My trip began with a flight out of Denver, taking me over the yellow prairies of Colorado and into the beautiful city of Austin, Texas, where I picked up a colleague at the University.
From Austin, it takes about 8 hours to drive out to the observatory. The trip takes us through land that used to be littered with oil pumps as far as the eye could see. But in the past few years, the drilling machines have quietly been replaced with vast fields of wind turbines. It's now one of my favorite parts of the drive, since I can't help but think how this renewable energy source ultimately comes from our own star, the Sun.
Not long after passing the wind farms, the landscape starts to get more mountainous. Most observatories are built in dry remote locations, far from the city lights, and usually at higher elevations to get above as much of the Earth's atmosphere as possible.
Just down the mountain from the telescope domes, we check in to the Astronomer's Lodge, where we will spend most of each day sleeping in small but comfortable guest rooms with black metal window shades that normally hide the beautiful views.
The kitchen staff prepare hot cafeteria-style meals for dinner every day, and keep a refrigerator well stocked with items for breakfast and night-lunch. During dinner, the astronomers sit together and talk about their individual research projects, the quality of the weather and atmosphere on the previous night, and the prospects for continuing to have good observing conditions.
After dinner, we start our workday by walking just up the hill to the dome. In this case, we will be using the first telescope to be built on this mountain, back in the 1930's.
One of the things I like best about McDonald Observatory is that astronomers get to run the telescopes themselves.
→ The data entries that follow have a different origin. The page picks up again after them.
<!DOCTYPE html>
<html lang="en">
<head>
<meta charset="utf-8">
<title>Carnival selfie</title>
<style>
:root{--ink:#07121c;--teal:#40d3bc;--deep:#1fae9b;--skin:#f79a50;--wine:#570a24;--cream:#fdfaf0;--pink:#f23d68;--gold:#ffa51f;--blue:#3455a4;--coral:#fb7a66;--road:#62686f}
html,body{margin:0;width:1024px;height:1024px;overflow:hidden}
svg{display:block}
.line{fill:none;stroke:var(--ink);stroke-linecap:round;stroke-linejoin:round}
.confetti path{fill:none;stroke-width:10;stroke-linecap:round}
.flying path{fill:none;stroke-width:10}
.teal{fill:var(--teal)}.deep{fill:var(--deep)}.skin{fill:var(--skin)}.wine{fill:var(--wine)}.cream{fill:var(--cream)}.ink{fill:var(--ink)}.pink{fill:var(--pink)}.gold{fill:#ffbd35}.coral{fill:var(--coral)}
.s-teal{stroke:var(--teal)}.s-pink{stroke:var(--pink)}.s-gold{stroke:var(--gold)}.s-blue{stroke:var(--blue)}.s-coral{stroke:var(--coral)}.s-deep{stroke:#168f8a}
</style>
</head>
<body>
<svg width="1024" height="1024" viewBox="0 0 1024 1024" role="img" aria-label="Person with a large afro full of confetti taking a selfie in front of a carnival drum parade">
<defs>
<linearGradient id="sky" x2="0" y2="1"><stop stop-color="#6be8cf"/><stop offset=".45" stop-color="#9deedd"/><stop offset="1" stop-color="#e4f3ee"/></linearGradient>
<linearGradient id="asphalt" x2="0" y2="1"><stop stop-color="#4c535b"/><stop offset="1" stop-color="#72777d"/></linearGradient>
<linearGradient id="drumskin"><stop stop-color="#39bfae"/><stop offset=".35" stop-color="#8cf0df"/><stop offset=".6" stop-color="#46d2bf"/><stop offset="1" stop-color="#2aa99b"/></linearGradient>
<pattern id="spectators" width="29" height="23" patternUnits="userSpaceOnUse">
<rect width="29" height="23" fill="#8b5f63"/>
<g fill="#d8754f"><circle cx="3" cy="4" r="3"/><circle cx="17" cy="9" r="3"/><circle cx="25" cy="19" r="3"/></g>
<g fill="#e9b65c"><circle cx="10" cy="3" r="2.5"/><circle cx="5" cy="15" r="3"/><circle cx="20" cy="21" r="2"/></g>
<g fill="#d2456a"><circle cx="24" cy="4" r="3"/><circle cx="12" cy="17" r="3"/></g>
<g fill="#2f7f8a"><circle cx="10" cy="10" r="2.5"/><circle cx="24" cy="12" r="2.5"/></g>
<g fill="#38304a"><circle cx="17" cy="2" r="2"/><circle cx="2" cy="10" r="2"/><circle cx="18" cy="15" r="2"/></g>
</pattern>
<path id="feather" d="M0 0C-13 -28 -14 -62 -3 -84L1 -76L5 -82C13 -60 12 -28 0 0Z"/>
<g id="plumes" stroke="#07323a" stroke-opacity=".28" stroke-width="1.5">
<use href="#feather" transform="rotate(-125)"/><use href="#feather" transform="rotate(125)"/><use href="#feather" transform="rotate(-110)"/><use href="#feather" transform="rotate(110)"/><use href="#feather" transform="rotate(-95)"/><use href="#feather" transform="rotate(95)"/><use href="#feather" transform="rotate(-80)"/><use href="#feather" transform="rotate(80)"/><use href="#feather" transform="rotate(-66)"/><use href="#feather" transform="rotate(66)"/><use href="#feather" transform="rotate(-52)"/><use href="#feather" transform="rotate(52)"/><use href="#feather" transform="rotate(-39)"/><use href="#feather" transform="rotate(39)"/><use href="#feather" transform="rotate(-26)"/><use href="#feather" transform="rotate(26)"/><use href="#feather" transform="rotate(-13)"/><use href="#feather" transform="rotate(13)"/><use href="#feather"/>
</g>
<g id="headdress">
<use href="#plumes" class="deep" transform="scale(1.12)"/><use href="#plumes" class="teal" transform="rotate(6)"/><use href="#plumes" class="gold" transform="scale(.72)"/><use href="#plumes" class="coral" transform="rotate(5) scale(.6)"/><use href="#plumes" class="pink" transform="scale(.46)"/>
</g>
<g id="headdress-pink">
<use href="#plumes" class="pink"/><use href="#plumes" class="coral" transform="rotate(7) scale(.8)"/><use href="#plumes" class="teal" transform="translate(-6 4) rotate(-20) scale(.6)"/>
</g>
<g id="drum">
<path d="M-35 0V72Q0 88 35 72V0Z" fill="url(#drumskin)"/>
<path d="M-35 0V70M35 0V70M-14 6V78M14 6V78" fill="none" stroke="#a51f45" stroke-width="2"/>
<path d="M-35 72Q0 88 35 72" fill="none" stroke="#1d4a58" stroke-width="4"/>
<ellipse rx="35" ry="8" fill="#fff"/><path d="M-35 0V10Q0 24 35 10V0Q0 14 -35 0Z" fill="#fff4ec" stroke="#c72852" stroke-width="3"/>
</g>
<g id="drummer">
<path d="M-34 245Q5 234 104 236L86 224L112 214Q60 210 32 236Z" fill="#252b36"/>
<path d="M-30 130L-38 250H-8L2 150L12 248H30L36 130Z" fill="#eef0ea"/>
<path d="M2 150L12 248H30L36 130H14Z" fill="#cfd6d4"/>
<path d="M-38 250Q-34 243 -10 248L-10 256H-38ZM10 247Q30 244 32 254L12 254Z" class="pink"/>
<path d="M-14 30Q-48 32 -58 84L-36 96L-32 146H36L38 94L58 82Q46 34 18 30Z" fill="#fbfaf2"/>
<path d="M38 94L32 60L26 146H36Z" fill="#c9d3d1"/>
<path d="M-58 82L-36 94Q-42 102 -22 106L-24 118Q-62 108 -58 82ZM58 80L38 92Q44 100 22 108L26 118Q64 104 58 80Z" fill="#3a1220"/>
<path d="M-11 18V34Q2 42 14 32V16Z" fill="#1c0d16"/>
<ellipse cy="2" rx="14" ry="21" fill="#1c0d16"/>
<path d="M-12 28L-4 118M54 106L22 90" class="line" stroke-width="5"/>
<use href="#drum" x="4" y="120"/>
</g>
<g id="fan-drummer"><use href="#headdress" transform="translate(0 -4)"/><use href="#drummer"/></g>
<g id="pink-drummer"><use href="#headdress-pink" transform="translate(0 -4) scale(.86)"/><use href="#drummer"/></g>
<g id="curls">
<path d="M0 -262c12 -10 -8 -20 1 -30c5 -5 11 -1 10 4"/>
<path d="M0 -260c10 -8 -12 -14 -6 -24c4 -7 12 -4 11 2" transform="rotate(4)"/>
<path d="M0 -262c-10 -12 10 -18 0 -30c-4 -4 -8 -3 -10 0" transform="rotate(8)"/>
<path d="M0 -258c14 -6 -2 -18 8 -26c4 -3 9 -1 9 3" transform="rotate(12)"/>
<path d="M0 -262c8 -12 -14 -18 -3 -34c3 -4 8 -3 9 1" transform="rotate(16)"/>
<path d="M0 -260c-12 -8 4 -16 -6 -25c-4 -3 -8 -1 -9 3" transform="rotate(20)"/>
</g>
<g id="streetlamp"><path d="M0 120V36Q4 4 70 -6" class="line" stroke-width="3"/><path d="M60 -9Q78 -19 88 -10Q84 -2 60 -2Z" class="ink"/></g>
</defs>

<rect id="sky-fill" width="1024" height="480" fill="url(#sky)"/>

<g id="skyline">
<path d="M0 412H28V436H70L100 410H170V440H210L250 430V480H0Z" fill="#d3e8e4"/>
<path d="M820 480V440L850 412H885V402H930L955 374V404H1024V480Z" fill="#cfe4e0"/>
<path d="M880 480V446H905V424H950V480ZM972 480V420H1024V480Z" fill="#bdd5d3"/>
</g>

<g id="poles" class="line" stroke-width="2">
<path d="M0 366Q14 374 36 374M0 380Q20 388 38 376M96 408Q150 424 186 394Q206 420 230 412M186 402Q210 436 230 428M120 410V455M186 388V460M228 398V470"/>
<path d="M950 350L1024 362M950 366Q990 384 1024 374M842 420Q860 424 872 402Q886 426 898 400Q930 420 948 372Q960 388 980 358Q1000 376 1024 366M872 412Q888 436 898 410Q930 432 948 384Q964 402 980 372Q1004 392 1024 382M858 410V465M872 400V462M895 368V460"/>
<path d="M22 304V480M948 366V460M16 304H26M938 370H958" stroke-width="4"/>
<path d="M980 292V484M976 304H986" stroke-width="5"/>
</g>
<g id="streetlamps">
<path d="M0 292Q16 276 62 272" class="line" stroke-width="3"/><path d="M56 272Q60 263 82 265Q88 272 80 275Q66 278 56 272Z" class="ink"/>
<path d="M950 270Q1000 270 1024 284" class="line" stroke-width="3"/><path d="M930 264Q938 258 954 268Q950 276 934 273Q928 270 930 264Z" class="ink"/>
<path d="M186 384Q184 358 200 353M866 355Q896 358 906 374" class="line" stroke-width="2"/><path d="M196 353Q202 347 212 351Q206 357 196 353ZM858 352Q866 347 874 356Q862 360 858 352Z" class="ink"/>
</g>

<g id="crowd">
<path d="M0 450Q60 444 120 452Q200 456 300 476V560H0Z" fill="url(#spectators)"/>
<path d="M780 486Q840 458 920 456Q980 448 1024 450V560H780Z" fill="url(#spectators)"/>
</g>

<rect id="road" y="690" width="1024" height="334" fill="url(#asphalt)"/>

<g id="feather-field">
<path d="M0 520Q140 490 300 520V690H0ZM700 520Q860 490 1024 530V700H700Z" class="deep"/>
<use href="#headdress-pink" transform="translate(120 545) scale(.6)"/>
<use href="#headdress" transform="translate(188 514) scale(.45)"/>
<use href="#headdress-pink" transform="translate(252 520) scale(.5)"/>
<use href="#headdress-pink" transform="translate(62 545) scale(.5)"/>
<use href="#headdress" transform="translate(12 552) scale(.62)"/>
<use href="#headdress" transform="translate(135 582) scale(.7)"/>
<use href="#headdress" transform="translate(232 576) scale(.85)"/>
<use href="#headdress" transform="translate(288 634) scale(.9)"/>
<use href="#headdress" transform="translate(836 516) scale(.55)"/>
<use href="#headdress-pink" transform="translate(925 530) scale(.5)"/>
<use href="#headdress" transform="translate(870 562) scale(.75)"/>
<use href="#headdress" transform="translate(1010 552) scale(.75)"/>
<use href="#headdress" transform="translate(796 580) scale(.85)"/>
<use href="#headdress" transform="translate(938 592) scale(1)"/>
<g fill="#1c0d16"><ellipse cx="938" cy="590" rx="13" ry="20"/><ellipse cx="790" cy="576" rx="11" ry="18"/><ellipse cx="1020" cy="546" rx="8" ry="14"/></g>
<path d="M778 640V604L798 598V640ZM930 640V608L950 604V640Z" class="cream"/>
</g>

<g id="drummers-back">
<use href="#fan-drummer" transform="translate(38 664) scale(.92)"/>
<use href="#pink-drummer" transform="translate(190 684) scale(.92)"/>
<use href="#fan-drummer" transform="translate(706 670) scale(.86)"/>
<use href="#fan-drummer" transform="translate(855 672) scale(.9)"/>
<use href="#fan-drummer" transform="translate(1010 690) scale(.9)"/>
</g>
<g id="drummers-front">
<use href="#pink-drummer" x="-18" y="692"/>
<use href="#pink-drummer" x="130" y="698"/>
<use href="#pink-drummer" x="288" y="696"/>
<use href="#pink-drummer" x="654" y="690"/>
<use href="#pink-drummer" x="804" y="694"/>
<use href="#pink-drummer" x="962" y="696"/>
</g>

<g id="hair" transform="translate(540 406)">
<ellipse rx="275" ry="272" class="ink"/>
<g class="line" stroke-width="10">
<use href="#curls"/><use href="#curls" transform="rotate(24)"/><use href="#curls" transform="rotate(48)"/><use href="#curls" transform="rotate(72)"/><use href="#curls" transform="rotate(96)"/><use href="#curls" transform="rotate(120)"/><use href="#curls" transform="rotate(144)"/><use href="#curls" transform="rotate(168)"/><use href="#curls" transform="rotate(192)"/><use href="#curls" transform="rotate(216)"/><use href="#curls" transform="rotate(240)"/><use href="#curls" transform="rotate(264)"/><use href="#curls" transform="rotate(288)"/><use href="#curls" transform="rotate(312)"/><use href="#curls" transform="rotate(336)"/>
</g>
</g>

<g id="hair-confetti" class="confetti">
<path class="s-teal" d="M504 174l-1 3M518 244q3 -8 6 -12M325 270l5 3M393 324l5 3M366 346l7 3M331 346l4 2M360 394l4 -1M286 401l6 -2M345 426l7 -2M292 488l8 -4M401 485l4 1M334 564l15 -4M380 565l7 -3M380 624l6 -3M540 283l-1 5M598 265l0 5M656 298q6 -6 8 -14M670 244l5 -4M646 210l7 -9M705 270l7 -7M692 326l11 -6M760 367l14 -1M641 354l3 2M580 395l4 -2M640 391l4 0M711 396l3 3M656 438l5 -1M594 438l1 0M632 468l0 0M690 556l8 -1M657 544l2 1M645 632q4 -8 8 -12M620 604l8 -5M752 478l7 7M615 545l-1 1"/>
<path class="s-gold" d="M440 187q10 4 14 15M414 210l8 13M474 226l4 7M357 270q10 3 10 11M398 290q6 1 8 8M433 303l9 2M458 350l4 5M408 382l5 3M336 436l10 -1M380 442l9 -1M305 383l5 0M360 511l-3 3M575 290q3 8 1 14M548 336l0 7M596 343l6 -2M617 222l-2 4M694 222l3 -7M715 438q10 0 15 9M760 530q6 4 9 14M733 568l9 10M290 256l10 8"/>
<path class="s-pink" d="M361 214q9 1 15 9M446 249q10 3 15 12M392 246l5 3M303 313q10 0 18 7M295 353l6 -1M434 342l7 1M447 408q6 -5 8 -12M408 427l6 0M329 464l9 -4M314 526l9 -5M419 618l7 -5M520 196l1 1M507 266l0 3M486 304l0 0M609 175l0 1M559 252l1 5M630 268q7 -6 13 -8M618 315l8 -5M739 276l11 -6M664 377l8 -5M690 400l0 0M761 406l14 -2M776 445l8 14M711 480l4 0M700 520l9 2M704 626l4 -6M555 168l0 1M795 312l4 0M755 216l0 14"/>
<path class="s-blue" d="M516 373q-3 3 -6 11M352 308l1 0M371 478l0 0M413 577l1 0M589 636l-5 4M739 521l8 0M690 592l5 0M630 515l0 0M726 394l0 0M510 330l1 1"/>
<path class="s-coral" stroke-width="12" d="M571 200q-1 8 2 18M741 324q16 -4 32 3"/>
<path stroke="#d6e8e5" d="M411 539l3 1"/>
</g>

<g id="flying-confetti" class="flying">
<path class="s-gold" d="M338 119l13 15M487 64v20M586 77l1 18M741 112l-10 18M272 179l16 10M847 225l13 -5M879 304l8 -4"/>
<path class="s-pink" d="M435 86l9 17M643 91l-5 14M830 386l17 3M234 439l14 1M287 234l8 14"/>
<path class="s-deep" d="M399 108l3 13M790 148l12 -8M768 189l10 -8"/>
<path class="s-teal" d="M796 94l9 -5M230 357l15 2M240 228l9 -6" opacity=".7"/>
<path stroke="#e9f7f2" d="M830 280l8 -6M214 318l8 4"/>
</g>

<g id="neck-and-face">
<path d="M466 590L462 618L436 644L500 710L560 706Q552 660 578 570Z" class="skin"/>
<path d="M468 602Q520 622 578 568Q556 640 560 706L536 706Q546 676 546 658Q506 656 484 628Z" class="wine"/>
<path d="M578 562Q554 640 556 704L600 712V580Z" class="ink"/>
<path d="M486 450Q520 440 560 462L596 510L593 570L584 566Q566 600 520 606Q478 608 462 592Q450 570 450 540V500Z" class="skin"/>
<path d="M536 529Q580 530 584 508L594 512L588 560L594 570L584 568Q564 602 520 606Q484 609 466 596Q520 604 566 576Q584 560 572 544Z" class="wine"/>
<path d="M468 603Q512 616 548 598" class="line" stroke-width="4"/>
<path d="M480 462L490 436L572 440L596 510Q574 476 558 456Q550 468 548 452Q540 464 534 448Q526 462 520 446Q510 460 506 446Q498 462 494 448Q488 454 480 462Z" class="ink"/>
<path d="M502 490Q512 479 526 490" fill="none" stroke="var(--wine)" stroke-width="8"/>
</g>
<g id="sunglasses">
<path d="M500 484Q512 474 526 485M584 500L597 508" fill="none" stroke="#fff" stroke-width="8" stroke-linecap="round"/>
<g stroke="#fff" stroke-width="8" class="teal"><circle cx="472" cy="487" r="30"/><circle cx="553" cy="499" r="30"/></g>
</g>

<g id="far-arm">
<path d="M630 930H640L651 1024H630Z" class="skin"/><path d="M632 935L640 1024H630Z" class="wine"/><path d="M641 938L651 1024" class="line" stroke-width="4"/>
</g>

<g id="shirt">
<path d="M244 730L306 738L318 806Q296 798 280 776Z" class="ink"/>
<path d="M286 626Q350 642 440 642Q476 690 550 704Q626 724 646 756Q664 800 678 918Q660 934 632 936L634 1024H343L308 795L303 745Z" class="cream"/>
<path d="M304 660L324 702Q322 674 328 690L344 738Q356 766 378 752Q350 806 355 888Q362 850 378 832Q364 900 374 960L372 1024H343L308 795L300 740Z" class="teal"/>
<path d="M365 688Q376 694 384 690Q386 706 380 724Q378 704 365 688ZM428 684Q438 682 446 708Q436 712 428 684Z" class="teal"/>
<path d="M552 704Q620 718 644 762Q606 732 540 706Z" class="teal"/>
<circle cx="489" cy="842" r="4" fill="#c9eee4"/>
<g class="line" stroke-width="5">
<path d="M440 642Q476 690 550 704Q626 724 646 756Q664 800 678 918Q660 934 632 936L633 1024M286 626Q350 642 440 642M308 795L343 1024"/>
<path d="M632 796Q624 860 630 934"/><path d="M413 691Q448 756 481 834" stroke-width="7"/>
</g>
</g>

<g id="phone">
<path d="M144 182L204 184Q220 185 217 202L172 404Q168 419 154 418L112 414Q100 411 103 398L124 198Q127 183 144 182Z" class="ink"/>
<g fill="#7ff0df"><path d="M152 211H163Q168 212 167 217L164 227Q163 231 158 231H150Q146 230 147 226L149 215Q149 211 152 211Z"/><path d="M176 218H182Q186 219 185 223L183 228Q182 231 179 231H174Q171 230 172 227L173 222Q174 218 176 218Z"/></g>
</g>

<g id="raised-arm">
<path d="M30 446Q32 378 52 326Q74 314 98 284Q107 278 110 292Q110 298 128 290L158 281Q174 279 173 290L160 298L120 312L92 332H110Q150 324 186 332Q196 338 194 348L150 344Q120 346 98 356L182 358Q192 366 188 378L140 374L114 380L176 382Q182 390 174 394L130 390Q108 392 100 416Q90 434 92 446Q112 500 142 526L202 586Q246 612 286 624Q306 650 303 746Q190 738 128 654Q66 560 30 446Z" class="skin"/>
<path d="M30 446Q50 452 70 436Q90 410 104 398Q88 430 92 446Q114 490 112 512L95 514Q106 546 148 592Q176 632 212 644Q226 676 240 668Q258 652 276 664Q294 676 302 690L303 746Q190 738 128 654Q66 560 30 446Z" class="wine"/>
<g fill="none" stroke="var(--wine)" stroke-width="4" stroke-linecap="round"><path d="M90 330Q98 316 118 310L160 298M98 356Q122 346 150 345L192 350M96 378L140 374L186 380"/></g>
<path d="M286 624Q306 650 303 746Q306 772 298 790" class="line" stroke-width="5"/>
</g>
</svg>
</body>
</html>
Most of the larger observatories now have trained technicians who operate the telescope and the dome, moving from one target to the next at the request of the astronomer. Here we get the chance to be closer to the sky, moving the telescope from a console situated on the floor inside the dome. The tilted mount is aligned with the rotation axis of the Earth, so a small motor allows us to follow the stars as they move across the sky. Our instrument is basically a high-quality digital camera, mounted at the top end of the telescope.
When the Sun finally sets, we stroll around the catwalk to check the weather. It's a clear, beautiful night in west Texas.
Although we will occasionally go outside to check for clouds during the night, we will spend most of our time in the control room, just next to the dome floor. For the next 10 hours we will be sitting in front of these computer screens, listening to music, and talking about our science.
Once we point the telescope at our target, we begin taking digital pictures of a small patch of the sky that contains only a few stars. We take a new picture every 10 seconds, and use our own custom-made software to analyze the images. This allows us to monitor the effect of the atmosphere, which causes the images to be slightly blurred. We also monitor how well the telescope is focused, so we can make small changes to improve the quality of the observations.
Our research project requires that we monitor the amount of light coming from our target throughout the course of the evening. We see the star emit more light, then less, then more, in a very regular pattern. By analyzing this pattern, we will learn about the interior of the star.
The following afternoon, we take another quick look at the observations to see whether we need to change anything the next night to accomplish our scientific goals. If there's any time left before dinner, we might be able to spend a few minutes enjoying the beautiful scenery from the top of this mountain.
After a week at the telescope, if we are reasonably lucky with the weather, we will have enough data to analyze and interpret back in Boulder for the next 6 months or so.